THE last time Stellenbosch-based liquor group Distell – then Stellenbosch Farmers Winery – got involved in the beer industry (with controversial businessman Louis Luyt) was in the seventies, and that did not end well as the then market leader SA Breweries landed the knockout blows in a short lived beer war.
Fast forward about 45 years, and Distell is back in the beer market – but this time with a more formidable ally in form of Dutch brewing giant Heineken and Namibian Brewries (the maker of Windhoek and Tafel beers). In short Heineken has made a takeover proposal for all of Distell’s brands – excluding its international whiskey brands. At the same time Heineken will be taking control of Namibian Breweries – which along with Distell – will form an African beverages giant strong enough to take on the likes of ABInBev (which owns SA Breweries), Diageo and Pernod Ricard. For the record, the Heineken proposal values Distell at a cool R40 billion.
Now Distell may have been kept out of the beer market for decades, but the group managed to corner a lucrative niche in cider with best-selling brands like Savanna and Hunter’s Dry. Heineken also seems very enamoured with Distell’s affordable wine ranges – especially the strong selling 4th Street box wine brand (which Heineken reckons has redefined the wine market).
Talk is that Distell – buoyed by the continued success of Savanna and Hunters – is itching to launch a premium priced beer.
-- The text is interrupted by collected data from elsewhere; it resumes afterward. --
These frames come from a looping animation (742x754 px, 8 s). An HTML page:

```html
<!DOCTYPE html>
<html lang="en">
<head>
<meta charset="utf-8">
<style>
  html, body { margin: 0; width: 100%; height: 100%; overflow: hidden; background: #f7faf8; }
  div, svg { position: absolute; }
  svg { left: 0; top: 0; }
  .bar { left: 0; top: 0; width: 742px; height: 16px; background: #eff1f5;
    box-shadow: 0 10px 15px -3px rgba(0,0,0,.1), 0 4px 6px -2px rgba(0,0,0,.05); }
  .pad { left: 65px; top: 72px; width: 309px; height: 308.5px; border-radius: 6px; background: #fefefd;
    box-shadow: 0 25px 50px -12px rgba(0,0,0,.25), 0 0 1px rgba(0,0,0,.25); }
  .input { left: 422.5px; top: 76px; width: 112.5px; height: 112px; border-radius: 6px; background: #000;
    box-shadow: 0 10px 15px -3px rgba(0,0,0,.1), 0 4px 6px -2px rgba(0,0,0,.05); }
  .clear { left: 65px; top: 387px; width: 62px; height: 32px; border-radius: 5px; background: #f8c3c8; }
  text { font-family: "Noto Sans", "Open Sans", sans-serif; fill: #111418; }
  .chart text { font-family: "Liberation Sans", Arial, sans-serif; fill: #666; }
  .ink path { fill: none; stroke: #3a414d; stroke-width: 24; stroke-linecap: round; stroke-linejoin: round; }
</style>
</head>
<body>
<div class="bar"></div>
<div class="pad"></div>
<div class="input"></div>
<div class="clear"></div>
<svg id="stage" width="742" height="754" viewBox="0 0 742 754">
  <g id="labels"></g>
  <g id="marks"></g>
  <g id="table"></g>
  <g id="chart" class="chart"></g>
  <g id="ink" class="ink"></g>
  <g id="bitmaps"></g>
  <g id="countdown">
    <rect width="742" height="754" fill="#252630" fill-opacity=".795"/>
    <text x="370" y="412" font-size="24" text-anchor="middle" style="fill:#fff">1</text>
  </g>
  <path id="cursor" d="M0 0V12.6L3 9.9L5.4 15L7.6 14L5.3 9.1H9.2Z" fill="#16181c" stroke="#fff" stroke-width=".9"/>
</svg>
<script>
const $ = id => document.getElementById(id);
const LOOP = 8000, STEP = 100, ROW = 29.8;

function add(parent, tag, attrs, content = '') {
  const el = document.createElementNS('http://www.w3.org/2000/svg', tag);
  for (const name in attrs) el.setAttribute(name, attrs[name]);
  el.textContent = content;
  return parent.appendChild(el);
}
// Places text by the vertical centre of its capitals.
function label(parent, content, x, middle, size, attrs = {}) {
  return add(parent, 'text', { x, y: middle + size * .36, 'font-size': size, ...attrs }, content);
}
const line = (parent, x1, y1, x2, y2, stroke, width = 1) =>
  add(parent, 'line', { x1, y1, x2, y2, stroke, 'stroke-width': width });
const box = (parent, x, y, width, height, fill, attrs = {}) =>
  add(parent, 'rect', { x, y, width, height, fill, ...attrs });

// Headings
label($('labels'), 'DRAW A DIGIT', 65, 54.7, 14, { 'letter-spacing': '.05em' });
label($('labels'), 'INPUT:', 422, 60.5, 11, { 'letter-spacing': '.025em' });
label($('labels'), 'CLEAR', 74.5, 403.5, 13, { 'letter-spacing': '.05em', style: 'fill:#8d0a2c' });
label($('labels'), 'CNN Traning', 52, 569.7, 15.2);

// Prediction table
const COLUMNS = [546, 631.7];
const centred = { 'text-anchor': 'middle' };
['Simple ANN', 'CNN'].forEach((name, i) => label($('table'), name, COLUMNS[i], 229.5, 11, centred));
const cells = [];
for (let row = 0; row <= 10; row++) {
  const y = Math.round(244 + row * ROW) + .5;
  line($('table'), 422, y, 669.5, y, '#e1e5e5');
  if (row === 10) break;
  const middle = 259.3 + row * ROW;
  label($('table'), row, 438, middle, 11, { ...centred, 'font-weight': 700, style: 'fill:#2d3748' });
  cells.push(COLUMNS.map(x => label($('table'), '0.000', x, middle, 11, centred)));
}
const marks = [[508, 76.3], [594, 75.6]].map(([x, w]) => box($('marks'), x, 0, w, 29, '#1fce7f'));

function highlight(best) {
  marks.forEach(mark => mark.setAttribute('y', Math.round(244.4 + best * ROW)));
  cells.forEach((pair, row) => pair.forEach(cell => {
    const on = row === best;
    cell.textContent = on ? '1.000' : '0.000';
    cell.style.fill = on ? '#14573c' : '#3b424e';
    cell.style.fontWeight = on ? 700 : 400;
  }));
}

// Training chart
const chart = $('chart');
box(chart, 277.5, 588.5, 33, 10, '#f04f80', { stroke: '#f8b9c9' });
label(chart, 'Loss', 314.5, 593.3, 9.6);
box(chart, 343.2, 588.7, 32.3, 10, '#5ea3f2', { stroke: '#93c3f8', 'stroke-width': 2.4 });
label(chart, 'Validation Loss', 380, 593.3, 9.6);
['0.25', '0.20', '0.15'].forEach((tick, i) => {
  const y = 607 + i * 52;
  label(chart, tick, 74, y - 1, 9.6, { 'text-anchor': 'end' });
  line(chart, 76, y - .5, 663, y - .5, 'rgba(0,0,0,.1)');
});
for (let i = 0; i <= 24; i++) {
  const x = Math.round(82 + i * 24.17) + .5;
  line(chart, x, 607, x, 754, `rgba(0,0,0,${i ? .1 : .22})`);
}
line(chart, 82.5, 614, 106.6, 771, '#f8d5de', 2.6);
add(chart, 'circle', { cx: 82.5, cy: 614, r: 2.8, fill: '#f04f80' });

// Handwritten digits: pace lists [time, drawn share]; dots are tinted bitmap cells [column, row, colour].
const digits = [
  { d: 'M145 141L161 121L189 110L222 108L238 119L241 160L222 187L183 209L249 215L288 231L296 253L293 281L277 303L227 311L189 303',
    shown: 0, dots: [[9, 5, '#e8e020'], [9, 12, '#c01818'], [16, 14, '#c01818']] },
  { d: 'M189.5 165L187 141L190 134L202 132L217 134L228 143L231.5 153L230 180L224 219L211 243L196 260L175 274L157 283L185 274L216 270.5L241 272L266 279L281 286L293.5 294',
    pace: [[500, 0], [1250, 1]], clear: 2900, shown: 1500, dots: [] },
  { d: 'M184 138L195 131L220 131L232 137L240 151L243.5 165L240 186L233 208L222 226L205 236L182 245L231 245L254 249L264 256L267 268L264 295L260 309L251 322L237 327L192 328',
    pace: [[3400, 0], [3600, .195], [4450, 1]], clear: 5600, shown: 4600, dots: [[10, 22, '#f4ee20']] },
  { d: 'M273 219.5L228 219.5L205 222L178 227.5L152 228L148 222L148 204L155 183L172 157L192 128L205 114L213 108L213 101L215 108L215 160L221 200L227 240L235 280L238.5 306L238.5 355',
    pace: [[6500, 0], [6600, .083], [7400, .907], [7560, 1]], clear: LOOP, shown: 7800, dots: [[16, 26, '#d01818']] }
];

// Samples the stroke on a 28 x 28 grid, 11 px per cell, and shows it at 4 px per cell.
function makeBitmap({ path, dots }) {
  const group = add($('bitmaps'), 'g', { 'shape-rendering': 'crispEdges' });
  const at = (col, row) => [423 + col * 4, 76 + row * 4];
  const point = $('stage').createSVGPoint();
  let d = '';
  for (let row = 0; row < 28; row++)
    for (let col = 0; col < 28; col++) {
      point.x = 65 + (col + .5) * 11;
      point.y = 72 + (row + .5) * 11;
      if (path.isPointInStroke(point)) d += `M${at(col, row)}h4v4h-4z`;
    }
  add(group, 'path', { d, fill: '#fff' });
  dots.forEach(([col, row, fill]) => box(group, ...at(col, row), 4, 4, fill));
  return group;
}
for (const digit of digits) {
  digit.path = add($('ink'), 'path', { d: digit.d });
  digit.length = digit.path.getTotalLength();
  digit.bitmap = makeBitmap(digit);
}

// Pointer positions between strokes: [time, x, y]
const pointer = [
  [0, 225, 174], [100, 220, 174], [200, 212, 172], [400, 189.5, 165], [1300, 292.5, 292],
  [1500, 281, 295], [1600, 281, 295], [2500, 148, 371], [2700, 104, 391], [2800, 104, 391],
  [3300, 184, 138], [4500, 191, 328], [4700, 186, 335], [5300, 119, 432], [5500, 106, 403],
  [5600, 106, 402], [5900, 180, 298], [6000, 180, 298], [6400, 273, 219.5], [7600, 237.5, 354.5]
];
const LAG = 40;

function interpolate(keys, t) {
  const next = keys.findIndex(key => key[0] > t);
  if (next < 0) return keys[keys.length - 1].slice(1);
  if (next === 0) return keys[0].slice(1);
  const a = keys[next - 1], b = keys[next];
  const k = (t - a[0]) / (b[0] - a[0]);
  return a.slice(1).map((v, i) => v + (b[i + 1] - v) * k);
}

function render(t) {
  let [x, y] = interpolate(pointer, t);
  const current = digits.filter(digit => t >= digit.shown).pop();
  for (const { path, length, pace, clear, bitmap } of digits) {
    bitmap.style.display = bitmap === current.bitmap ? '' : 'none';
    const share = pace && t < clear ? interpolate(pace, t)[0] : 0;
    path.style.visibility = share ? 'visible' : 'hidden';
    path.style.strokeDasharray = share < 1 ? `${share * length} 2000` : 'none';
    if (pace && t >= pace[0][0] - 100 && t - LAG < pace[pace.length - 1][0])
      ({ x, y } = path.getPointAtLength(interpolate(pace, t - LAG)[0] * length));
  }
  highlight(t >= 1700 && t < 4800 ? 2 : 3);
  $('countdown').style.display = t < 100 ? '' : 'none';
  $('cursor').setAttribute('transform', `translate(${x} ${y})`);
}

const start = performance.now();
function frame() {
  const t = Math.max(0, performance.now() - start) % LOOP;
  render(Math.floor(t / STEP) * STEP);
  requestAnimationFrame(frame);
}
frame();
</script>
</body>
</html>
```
CBN wonders if Distell – which is headed by former SA Breweries executive Richard Rushton – will look to leverage a beer launch off its cider brands…or look to creating an entirely new beer range?
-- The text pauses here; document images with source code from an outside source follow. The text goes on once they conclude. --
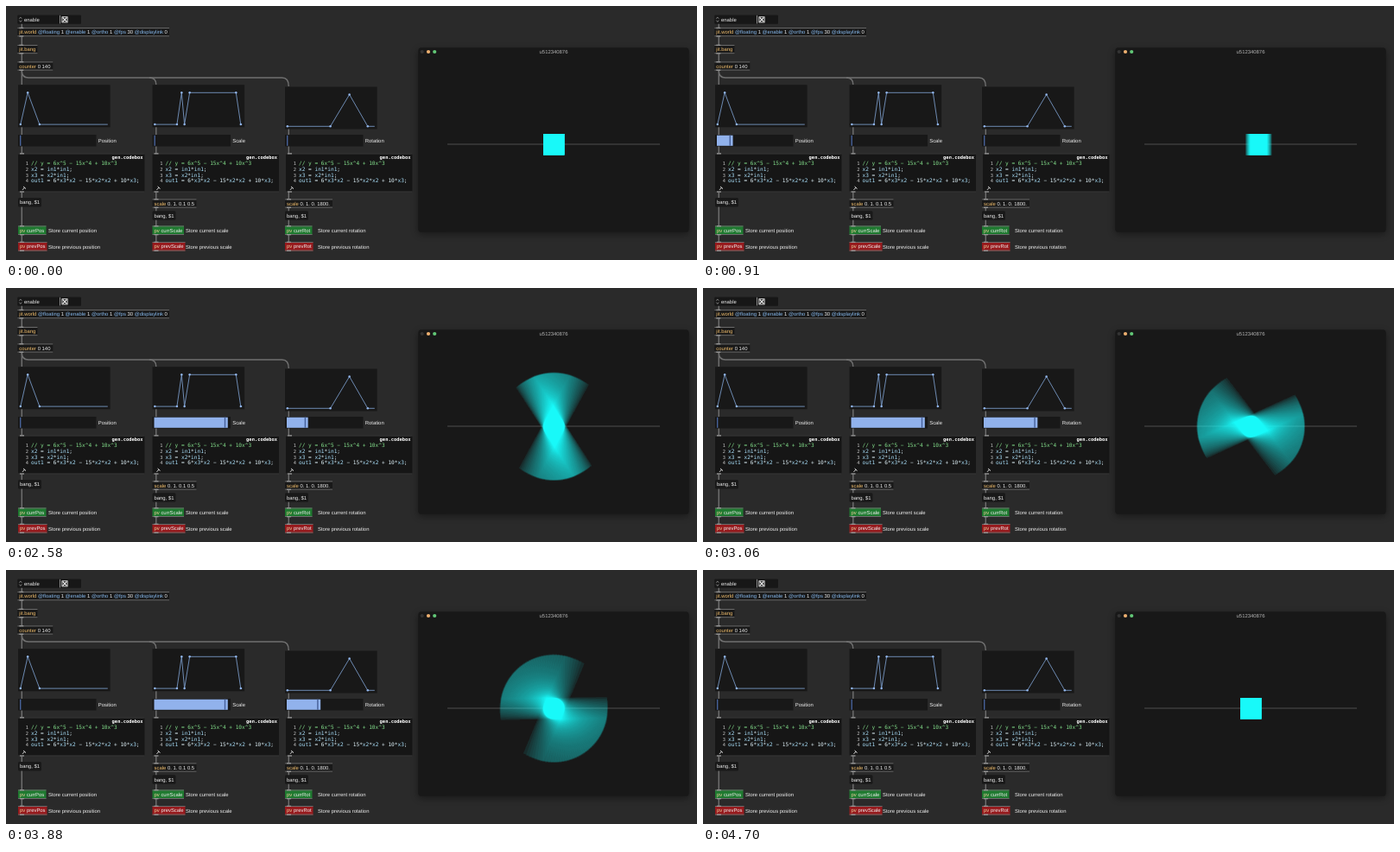
An HTML page with a canvas that plays this animation: 800 px wide and 294 px high, repeating every 4730 ms.

```html
<!DOCTYPE html>
<html lang="en">
<head>
<meta charset="utf-8">
<title>Motion blur patch</title>
<style>
html, body { margin: 0; width: 100%; height: 100%; overflow: hidden; background: #2a2a2a; }
#stage { position: absolute; left: 0; top: 0; width: 800px; height: 294px; overflow: hidden; }
svg, canvas { position: absolute; display: block; }
svg { left: 0; top: 0; }
canvas { left: 550px; top: 90px; }
text { font: 5.92px "Liberation Sans", Arial, sans-serif; fill: #eee; white-space: pre; text-rendering: geometricPrecision; }
.code { font: 6.14px "DejaVu Sans Mono", monospace; fill: #dff1f8; }
.head { font: bold 5.45px "DejaVu Sans Mono", monospace; fill: #fff; }
</style>
</head>
<body>
<div id="stage">
<svg id="art" width="800" height="294" viewBox="0 0 800 294"></svg>
<canvas id="view" width="230" height="140"></canvas>
</div>
<script>
const LOOP = 4730, STEPS = 141, SAMPLES = 51;
const UNIT = 123, CX = 634.3, CY = 160.3, TRAVEL = 82.3;
const art = document.getElementById('art');

const rect = (x, y, w, h, fill, extra = '') =>
  `<rect x="${x}" y="${y}" width="${w}" height="${h}" fill="${fill}" ${extra}/>`;
const span = (s, fill) => `<tspan fill="${fill}">${s}</tspan>`;
const text = (x, y, s, extra = '') => `<text x="${x}" y="${y}" ${extra}>${s}</text>`;
const cord = d => `<path d="${d}" fill="none" stroke="#707070" stroke-width="1.4"/>`;
const NAME = '#f0bd6c', ATTR = '#86b9ee';

// Patcher object: body with lighter strips at the top and bottom
function box(x, y, w, label, fill = '#191919', h = 10.2) {
  return rect(x, y, w, h, fill) +
    rect(x, y, w, 1, '#6b6b6b') + rect(x, y + h - 1, w, 1, '#6b6b6b') +
    rect(x + 2, y - .3, 5, 1.3, '#999') + rect(x + 2, y + h - 1, 5, 1.3, '#999') +
    text(x + 2, y + 7.2, label);
}

function message(x, y) {
  return rect(x, y, 27, 10.6, '#191919', 'rx="1.5"') + text(x + 2, y + 7.3, 'bang, $1');
}

// Breakpoints on the 0..140 counter
const columns = [
  { x: 14, code: 14, label: 'Position', name: 'Pos', word: 'position', gy: 91.3, note: 49, w: [32.5, 33.5],
    points: [[0, 0], [11.6, 1], [30.6, 0], [140, 0]] },
  { x: 169.5, code: 169.5, label: 'Scale', name: 'Scale', word: 'scale', gy: 91.3, note: 208, w: [36.5, 38],
    range: 'scale 0. 1. 0.1 0.5', rw: 51,
    points: [[0, 0], [35.5, 0], [43, 1], [47.6, 0], [55.9, 1], [130.3, 1], [137.9, 0], [140, 0]] },
  { x: 323, code: 324, label: 'Rotation', name: 'Rot', word: 'rotation', gy: 93.5, note: 361, w: [31.5, 32.5],
    range: 'scale 0. 1. 0. 1800.', rw: 55,
    points: [[0, 0], [68.94, 0], [99.54, 1], [128.9, 0], [140, 0]] }
];

function graph(c) {
  const p = c.points.map(([t, v]) => [c.x + 2.8 + t * 101 / 140, c.gy + 45.8 - v * 36.8]);
  return rect(c.x, c.gy, 106.6, 49, '#181818') +
    `<polyline points="${p.map(q => q.join()).join(' ')}" fill="none" stroke="#7d9fce" stroke-width=".85"/>` +
    p.slice(0, -1).map(q => `<circle cx="${q[0]}" cy="${q[1]}" r="1.25" fill="#91b5ea"/>`).join('');
}

function codebox(x) {
  const lines = ['// y = 6x^5 − 15x^4 + 10x^3', 'x2 = in1*in1;', 'x3 = x2*in1;',
    'out1 = 6*x3*x2 − 15*x2*x2 + 10*x3;'];
  const paint = s => s[0] === '/' ? span(s, '#84e08c')
    : s.replace(/\b(x\d|in1|out1)\b/g, m => span(m, '#a9e0fb'));
  return rect(x, 170.6, 146.5, 44.8, '#161616') +
    rect(x, 170.6, 146.5, .8, '#444') + rect(x, 214.6, 146.5, .8, '#444') +
    rect(x + 2, 170.2, 5, 1.3, '#999') + rect(x + 2, 214.4, 5, 1.3, '#999') +
    text(x + 144.6, 176.6, 'gen.codebox', 'class="head" text-anchor="end"') +
    lines.map((s, i) => {
      const y = 184.2 + i * 6.75;
      return text(x + 8.8, y, span(i + 1, '#c4c4c4'), 'class="code" style="font-size:5.4px"') +
        text(x + 15, y, paint(s), 'class="code"');
    }).join('') +
    `<path d="M${x + 5} 212.8l2.6-2.6m-1.5-1.2l2.9 2.6" stroke="#e8e8e8" stroke-width="1" fill="none"/>`;
}

function column(c, i) {
  const x = c.x, cx = x + 4.3;
  const pv = (kind, y, w, fill) =>
    box(x, y, w, span('pv ', '#edcf9b') + kind + c.name, fill, 10.6);
  return cord(`M${cx} 139V273`) + graph(c) +
    rect(x, 149, 90.5, 13.5, '#181818') +
    `<rect id="fill${i}" x="${x + 2}" y="149.7" height="12.1" fill="#91b2ec"/>` +
    `<rect id="mark${i}" y="149.7" width="1.4" height="12.1" fill="#46619a"/>` +
    text(x + 92.7, 157.8, c.label) +
    codebox(c.code) +
    (c.range ? box(x, 223.4, c.rw, c.range.replace('scale', span('scale', NAME))) + message(x, 237.2)
      : message(x, 222)) +
    pv('curr', 254.4, c.w[0], '#1f7a30') + text(c.note, 261.7, 'Store current ' + c.word) +
    pv('prev', 273, c.w[1], '#971a1d') + text(c.note, 280.5, 'Store previous ' + c.word);
}

const world = span('jit.world', NAME) +
  [['floating', 1], ['enable', 1], ['ortho', 1], ['fps', 30], ['displaylink', 0]]
    .map(([k, v]) => ' ' + span('@' + k, ATTR) + ' ' + v).join('');

art.innerHTML =
  '<defs><filter id="soft" x="-10%" y="-10%" width="120%" height="125%"><feGaussianBlur stdDeviation="4"/></filter></defs>' +
  rect(0, 0, 800, 294, '#2a2a2a') +
  cord('M18.3 20V91') + cord('M18.3 75Q18.3 83 26 83H166Q173.8 83 173.8 91') +
  cord('M166 83H319.5Q327.3 83 327.3 93') +
  rect(13.3, 10.4, 73.7, 10.4, '#171717', 'rx="1"') +
  '<path d="M15.4 14.7l1.4-1.8 1.4 1.8M15.4 16.6l1.4 1.8 1.4-1.8" stroke="#a8a8a8" stroke-width=".7" fill="none"/>' +
  text(21, 17.7, 'enable') + rect(62, 10.8, .8, 9.6, '#aaa') +
  rect(64.9, 12.7, 6.2, 6.2, '#111', 'stroke="#eee" stroke-width=".9"') +
  '<path d="M65.7 13.5l4.6 4.6m0-4.6l-4.6 4.6" stroke="#fff" stroke-width="1.1"/>' +
  box(13.3, 25.1, 175.7, world) +
  box(13.3, 45, 23.2, span('jit.bang', NAME)) +
  box(13.3, 64.4, 41, span('counter', NAME) + ' 0 140') +
  columns.map(column).join('') +
  rect(477, 51, 314, 213, '#000', 'rx="4" opacity=".4" filter="url(#soft)"') +
  rect(477.3, 48.3, 313.4, 213.4, '#181818', 'rx="3.5"') +
  [['#343434', 481.7], ['#eeb070', 489], ['#62c877', 496.2]]
    .map(([f, x]) => `<circle cx="${x}" cy="53" r="2.1" fill="${f}"/>`).join('') +
  text(634, 55, 'u512340876', 'text-anchor="middle" style="fill:#b4b4b4"') +
  rect(511, 159.6, 246, .8, '#5c5c5c');

const mix = (a, b, u) => a + (b - a) * u;
const ease = x => x * x * x * (6 * x * x - 15 * x + 10);

function sample(points, t) {
  const i = Math.max(1, points.findIndex(p => p[0] >= t));
  const [a, b] = [points[i - 1], points[i]];
  return mix(a[1], b[1], (t - a[0]) / (b[0] - a[0]));
}

function pose(n) {
  const [p, s, r] = columns.map(c => ease(sample(c.points, n)));
  return { x: p * UNIT, h: mix(.1, .5, s) * UNIT, turn: r * 10 * Math.PI };
}

const view = document.getElementById('view');
const ctx = view.getContext('2d', { willReadFrequently: true });

// Equal samples between two poses, then a gamma lift of the averaged coverage
function drawBlur(a, b) {
  const hi = Math.max(a.turn, b.turn), lo = Math.min(a.turn, b.turn);
  const half = .1 * UNIT;
  ctx.setTransform(1, 0, 0, 1, 0, 0);
  ctx.clearRect(0, 0, view.width, view.height);
  ctx.globalCompositeOperation = 'lighter';
  ctx.fillStyle = '#0ff';
  ctx.globalAlpha = 1 / SAMPLES;
  for (let i = 0; i < SAMPLES; i++) {
    const u = i / (SAMPLES - 1), h = mix(a.h, b.h, u);
    ctx.setTransform(1, 0, 0, 1, CX - 550 + mix(a.x, b.x, u), CY - 90);
    ctx.rotate(-mix(hi, lo, .75 * u + .25 * u ** 3));
    ctx.fillRect(-half, -h, 2 * half, 2 * h);
  }
  const img = ctx.getImageData(0, 0, view.width, view.height), d = img.data;
  for (let i = 0; i < d.length; i += 4) {
    if (!d[i + 3]) continue;
    d[i] = 24;
    d[i + 1] = d[i + 2] = 249;
    d[i + 3] = 255 * (d[i + 3] / 255) ** .6;
  }
  ctx.putImageData(img, 0, 0);
}

const sliders = columns.map((c, i) => ['fill', 'mark'].map(k => document.getElementById(k + i)));
let shown = -1;

function draw(ms) {
  const n = Math.round((ms % LOOP) / LOOP * STEPS) % STEPS;
  if (n === shown) return;
  shown = n;
  columns.forEach((c, i) => {
    const v = sample(c.points, n), [fill, mark] = sliders[i];
    fill.setAttribute('width', v > 0 ? v * TRAVEL + 3 : 0);
    mark.setAttribute('x', c.x + 2 + v * TRAVEL - (v > 0 ? 1 : 0));
  });
  drawBlur(pose((n + STEPS - 1) % STEPS), pose(n));
}

const start = performance.now();
function tick() {
  draw(performance.now() - start);
  requestAnimationFrame(tick);
}
tick();
</script>
</body>
</html>
```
Whatever the case a new Southern African liquor giant should create additional competitive pressures as competitors look to protect market share. Whether consumers are fortunate enough to see a beer war declared in the next few months remains to be seen. Price cutting atrocities would, of course, be unavoidable if Distell can bring beer brands to market before the new enlarged corporate structure is finalised.
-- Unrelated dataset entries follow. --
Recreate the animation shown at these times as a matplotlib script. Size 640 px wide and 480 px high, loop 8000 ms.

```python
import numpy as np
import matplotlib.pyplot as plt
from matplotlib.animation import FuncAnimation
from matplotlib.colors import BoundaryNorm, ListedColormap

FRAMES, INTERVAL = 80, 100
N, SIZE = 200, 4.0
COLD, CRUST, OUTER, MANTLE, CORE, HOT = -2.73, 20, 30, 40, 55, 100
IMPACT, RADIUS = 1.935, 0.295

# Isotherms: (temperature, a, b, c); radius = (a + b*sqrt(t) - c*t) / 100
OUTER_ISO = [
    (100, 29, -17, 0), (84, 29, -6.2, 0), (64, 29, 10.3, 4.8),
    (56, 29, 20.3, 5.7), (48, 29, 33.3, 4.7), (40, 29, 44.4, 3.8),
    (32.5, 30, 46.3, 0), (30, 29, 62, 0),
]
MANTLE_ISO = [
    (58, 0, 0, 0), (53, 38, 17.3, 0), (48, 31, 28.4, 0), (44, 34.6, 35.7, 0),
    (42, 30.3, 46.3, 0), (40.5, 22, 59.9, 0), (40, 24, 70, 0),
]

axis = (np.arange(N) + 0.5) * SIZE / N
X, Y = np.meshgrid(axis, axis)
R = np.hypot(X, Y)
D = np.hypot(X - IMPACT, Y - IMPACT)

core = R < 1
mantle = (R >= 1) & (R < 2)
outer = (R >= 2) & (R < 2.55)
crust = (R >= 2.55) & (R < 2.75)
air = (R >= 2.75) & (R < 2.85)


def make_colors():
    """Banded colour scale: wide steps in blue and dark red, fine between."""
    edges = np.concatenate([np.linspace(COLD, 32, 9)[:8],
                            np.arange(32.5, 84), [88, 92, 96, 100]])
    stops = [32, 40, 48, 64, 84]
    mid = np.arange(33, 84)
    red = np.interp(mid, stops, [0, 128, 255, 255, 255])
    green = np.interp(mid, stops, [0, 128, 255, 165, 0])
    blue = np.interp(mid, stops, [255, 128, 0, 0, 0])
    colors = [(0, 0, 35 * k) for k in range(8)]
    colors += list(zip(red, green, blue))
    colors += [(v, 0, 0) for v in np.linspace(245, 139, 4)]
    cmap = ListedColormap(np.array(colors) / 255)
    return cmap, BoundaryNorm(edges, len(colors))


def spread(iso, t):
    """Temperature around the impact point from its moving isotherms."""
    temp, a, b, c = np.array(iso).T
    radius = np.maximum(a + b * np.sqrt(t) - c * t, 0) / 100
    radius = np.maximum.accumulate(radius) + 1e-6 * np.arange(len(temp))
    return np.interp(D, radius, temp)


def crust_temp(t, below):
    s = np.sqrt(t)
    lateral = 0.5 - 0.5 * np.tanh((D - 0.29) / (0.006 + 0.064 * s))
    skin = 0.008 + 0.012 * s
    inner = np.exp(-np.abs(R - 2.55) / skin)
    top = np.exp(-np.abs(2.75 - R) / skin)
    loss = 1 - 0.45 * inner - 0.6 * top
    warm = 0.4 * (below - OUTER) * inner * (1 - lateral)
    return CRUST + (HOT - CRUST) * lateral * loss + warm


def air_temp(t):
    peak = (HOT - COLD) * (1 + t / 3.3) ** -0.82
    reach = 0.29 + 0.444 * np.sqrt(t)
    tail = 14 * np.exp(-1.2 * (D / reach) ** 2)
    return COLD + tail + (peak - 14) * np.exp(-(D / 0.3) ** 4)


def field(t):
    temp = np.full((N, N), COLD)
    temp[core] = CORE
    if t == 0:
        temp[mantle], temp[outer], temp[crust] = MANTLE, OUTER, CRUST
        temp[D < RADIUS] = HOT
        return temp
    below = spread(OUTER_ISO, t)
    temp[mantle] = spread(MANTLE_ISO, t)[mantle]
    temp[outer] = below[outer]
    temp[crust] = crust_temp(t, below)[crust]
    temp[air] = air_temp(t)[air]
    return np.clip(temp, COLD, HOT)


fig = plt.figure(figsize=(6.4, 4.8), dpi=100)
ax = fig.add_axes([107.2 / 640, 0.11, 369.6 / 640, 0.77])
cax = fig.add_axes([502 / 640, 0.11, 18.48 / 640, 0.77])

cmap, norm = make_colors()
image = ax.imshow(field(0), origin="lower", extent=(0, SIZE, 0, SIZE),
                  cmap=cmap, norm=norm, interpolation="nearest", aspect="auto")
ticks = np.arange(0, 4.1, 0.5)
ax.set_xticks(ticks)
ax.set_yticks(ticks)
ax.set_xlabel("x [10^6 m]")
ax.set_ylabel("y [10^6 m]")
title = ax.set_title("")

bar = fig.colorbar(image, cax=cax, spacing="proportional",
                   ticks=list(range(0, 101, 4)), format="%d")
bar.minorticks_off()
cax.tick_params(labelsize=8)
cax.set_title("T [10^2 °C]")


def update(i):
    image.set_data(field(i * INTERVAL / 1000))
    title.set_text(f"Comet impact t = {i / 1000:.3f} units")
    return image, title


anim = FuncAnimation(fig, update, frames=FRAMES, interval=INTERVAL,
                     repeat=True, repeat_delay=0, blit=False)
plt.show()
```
Rushton noted that proposed arrangement had the potential to leverage the strength of Heineken’s global footprint with Distell’s leading brands to create a formidable, diverse beverage company for Africa. “We will have a stronger route-to-market with a unique multi-category portfolio, furthering our sustainable growth trajectory and ability to compete on scale.”